Problem requirements →
Retype every entry precisely and keep each line whole.

◇ ◇ ◇ ◇

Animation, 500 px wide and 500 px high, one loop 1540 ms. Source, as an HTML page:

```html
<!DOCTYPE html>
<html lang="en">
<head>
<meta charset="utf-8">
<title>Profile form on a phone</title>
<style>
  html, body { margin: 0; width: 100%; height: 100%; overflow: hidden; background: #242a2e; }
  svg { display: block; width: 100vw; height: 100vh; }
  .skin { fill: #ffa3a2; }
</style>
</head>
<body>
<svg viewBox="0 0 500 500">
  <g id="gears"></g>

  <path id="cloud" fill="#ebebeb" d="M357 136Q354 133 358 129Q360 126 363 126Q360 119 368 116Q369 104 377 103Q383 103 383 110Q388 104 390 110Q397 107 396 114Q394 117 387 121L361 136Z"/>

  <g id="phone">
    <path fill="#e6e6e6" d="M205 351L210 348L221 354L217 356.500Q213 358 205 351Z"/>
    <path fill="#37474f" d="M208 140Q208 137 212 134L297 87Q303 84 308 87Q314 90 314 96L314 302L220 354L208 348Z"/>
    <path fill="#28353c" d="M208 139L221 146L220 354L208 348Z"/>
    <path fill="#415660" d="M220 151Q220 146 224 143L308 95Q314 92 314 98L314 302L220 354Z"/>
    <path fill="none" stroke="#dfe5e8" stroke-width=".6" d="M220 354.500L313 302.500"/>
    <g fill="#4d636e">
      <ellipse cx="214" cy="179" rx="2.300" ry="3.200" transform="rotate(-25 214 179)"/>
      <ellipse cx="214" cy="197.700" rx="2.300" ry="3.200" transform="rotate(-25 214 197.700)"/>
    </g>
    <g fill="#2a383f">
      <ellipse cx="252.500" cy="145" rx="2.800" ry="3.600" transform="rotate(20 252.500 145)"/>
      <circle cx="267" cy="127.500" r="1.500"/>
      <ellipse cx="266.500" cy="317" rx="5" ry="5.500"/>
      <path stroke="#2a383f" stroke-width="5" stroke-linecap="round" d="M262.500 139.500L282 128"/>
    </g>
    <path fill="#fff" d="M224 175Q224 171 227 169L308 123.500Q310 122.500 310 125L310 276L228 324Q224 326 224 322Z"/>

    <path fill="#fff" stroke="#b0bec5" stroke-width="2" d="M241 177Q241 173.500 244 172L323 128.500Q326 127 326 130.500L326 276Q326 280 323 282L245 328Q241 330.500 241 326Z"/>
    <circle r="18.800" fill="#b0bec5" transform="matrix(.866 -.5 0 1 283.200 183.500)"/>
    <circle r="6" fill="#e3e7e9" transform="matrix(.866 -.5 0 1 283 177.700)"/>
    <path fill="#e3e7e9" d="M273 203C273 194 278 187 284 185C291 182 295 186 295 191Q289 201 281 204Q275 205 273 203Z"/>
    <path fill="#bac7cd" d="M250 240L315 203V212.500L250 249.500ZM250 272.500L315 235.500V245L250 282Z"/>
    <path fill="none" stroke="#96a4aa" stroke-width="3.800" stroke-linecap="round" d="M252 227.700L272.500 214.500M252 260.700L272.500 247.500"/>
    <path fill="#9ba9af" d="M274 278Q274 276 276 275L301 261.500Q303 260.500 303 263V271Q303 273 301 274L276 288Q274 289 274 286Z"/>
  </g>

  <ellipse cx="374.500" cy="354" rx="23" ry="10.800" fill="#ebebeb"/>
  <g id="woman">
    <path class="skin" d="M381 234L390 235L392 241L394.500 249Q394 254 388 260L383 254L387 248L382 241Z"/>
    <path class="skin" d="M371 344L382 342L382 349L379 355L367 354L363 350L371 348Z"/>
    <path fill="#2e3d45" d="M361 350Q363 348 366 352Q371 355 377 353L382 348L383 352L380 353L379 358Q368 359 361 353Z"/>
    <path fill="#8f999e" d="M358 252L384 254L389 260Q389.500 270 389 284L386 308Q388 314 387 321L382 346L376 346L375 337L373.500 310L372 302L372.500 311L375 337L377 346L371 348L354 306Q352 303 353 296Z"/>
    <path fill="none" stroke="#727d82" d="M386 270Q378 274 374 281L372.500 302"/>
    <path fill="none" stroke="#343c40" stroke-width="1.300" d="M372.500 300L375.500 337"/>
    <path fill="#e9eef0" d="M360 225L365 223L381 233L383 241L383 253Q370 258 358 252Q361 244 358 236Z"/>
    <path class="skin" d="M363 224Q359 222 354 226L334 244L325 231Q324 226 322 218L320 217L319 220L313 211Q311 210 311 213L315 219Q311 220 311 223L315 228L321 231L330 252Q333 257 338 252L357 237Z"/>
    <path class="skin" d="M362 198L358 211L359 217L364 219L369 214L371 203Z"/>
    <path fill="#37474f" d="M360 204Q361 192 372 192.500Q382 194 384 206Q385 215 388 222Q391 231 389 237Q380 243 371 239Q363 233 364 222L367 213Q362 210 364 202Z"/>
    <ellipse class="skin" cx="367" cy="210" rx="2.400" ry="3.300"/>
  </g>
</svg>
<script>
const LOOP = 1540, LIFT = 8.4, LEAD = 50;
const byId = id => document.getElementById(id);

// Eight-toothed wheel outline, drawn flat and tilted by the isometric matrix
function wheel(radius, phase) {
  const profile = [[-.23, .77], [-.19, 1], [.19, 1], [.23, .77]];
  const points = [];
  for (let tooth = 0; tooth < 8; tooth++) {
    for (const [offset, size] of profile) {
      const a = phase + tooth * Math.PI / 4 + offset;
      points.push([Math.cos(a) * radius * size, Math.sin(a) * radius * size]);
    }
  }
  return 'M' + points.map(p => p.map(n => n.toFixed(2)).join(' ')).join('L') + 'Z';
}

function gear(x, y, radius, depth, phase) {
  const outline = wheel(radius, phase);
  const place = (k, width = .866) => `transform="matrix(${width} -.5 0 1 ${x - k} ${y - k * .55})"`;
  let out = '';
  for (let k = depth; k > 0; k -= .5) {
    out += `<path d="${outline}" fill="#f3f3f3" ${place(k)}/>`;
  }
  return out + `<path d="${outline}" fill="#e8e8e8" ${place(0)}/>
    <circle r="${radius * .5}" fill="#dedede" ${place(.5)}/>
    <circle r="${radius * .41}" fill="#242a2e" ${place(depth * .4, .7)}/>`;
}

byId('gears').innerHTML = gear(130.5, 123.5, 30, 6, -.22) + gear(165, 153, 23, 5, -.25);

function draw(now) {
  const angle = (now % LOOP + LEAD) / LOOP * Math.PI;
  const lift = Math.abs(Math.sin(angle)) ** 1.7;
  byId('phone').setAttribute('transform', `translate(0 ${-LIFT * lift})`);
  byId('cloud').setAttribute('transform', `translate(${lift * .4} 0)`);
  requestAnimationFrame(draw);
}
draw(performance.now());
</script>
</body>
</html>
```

◇ ◇ ◇ ◇

Response to this task →
Animation, 500 px wide and 500 px high, one loop 1540 ms. Source, as an HTML page:

```html
<!DOCTYPE html>
<html lang="en">
<head>
<meta charset="utf-8">
<title>Profile form on a phone</title>
<style>
  html, body { margin: 0; width: 100%; height: 100%; overflow: hidden; background: #242a2e; }
  svg { display: block; width: 100vw; height: 100vh; }
  .skin { fill: #ffa3a2; }
</style>
</head>
<body>
<svg viewBox="0 0 500 500">
  <g id="gears"></g>

  <path id="cloud" fill="#ebebeb" d="M357 136Q354 133 358 129Q360 126 363 126Q360 119 368 116Q369 104 377 103Q383 103 383 110Q388 104 390 110Q397 107 396 114Q394 117 387 121L361 136Z"/>

  <g id="phone">
    <path fill="#e6e6e6" d="M205 351L210 348L221 354L217 356.500Q213 358 205 351Z"/>
    <path fill="#37474f" d="M208 140Q208 137 212 134L297 87Q303 84 308 87Q314 90 314 96L314 302L220 354L208 348Z"/>
    <path fill="#28353c" d="M208 139L221 146L220 354L208 348Z"/>
    <path fill="#415660" d="M220 151Q220 146 224 143L308 95Q314 92 314 98L314 302L220 354Z"/>
    <path fill="none" stroke="#dfe5e8" stroke-width=".6" d="M220 354.500L313 302.500"/>
    <g fill="#4d636e">
      <ellipse cx="214" cy="179" rx="2.300" ry="3.200" transform="rotate(-25 214 179)"/>
      <ellipse cx="214" cy="197.700" rx="2.300" ry="3.200" transform="rotate(-25 214 197.700)"/>
    </g>
    <g fill="#2a383f">
      <ellipse cx="252.500" cy="145" rx="2.800" ry="3.600" transform="rotate(20 252.500 145)"/>
      <circle cx="267" cy="127.500" r="1.500"/>
      <ellipse cx="266.500" cy="317" rx="5" ry="5.500"/>
      <path stroke="#2a383f" stroke-width="5" stroke-linecap="round" d="M262.500 139.500L282 128"/>
    </g>
    <path fill="#fff" d="M224 175Q224 171 227 169L308 123.500Q310 122.500 310 125L310 276L228 324Q224 326 224 322Z"/>

    <path fill="#fff" stroke="#b0bec5" stroke-width="2" d="M241 177Q241 173.500 244 172L323 128.500Q326 127 326 130.500L326 276Q326 280 323 282L245 328Q241 330.500 241 326Z"/>
    <circle r="18.800" fill="#b0bec5" transform="matrix(.866 -.5 0 1 283.200 183.500)"/>
    <circle r="6" fill="#e3e7e9" transform="matrix(.866 -.5 0 1 283 177.700)"/>
    <path fill="#e3e7e9" d="M273 203C273 194 278 187 284 185C291 182 295 186 295 191Q289 201 281 204Q275 205 273 203Z"/>
    <path fill="#bac7cd" d="M250 240L315 203V212.500L250 249.500ZM250 272.500L315 235.500V245L250 282Z"/>
    <path fill="none" stroke="#96a4aa" stroke-width="3.800" stroke-linecap="round" d="M252 227.700L272.500 214.500M252 260.700L272.500 247.500"/>
    <path fill="#9ba9af" d="M274 278Q274 276 276 275L301 261.500Q303 260.500 303 263V271Q303 273 301 274L276 288Q274 289 274 286Z"/>
  </g>

  <ellipse cx="374.500" cy="354" rx="23" ry="10.800" fill="#ebebeb"/>
  <g id="woman">
    <path class="skin" d="M381 234L390 235L392 241L394.500 249Q394 254 388 260L383 254L387 248L382 241Z"/>
    <path class="skin" d="M371 344L382 342L382 349L379 355L367 354L363 350L371 348Z"/>
    <path fill="#2e3d45" d="M361 350Q363 348 366 352Q371 355 377 353L382 348L383 352L380 353L379 358Q368 359 361 353Z"/>
    <path fill="#8f999e" d="M358 252L384 254L389 260Q389.500 270 389 284L386 308Q388 314 387 321L382 346L376 346L375 337L373.500 310L372 302L372.500 311L375 337L377 346L371 348L354 306Q352 303 353 296Z"/>
    <path fill="none" stroke="#727d82" d="M386 270Q378 274 374 281L372.500 302"/>
    <path fill="none" stroke="#343c40" stroke-width="1.300" d="M372.500 300L375.500 337"/>
    <path fill="#e9eef0" d="M360 225L365 223L381 233L383 241L383 253Q370 258 358 252Q361 244 358 236Z"/>
    <path class="skin" d="M363 224Q359 222 354 226L334 244L325 231Q324 226 322 218L320 217L319 220L313 211Q311 210 311 213L315 219Q311 220 311 223L315 228L321 231L330 252Q333 257 338 252L357 237Z"/>
    <path class="skin" d="M362 198L358 211L359 217L364 219L369 214L371 203Z"/>
    <path fill="#37474f" d="M360 204Q361 192 372 192.500Q382 194 384 206Q385 215 388 222Q391 231 389 237Q380 243 371 239Q363 233 364 222L367 213Q362 210 364 202Z"/>
    <ellipse class="skin" cx="367" cy="210" rx="2.400" ry="3.300"/>
  </g>
</svg>
<script>
const LOOP = 1540, LIFT = 8.4, LEAD = 50;
const byId = id => document.getElementById(id);

// Eight-toothed wheel outline, drawn flat and tilted by the isometric matrix
function wheel(radius, phase) {
  const profile = [[-.23, .77], [-.19, 1], [.19, 1], [.23, .77]];
  const points = [];
  for (let tooth = 0; tooth < 8; tooth++) {
    for (const [offset, size] of profile) {
      const a = phase + tooth * Math.PI / 4 + offset;
      points.push([Math.cos(a) * radius * size, Math.sin(a) * radius * size]);
    }
  }
  return 'M' + points.map(p => p.map(n => n.toFixed(2)).join(' ')).join('L') + 'Z';
}

function gear(x, y, radius, depth, phase) {
  const outline = wheel(radius, phase);
  const place = (k, width = .866) => `transform="matrix(${width} -.5 0 1 ${x - k} ${y - k * .55})"`;
  let out = '';
  for (let k = depth; k > 0; k -= .5) {
    out += `<path d="${outline}" fill="#f3f3f3" ${place(k)}/>`;
  }
  return out + `<path d="${outline}" fill="#e8e8e8" ${place(0)}/>
    <circle r="${radius * .5}" fill="#dedede" ${place(.5)}/>
    <circle r="${radius * .41}" fill="#242a2e" ${place(depth * .4, .7)}/>`;
}

byId('gears').innerHTML = gear(130.5, 123.5, 30, 6, -.22) + gear(165, 153, 23, 5, -.25);

function draw(now) {
  const angle = (now % LOOP + LEAD) / LOOP * Math.PI;
  const lift = Math.abs(Math.sin(angle)) ** 1.7;
  byId('phone').setAttribute('transform', `translate(0 ${-LIFT * lift})`);
  byId('cloud').setAttribute('transform', `translate(${lift * .4} 0)`);
  requestAnimationFrame(draw);
}
draw(performance.now());
</script>
</body>
</html>
```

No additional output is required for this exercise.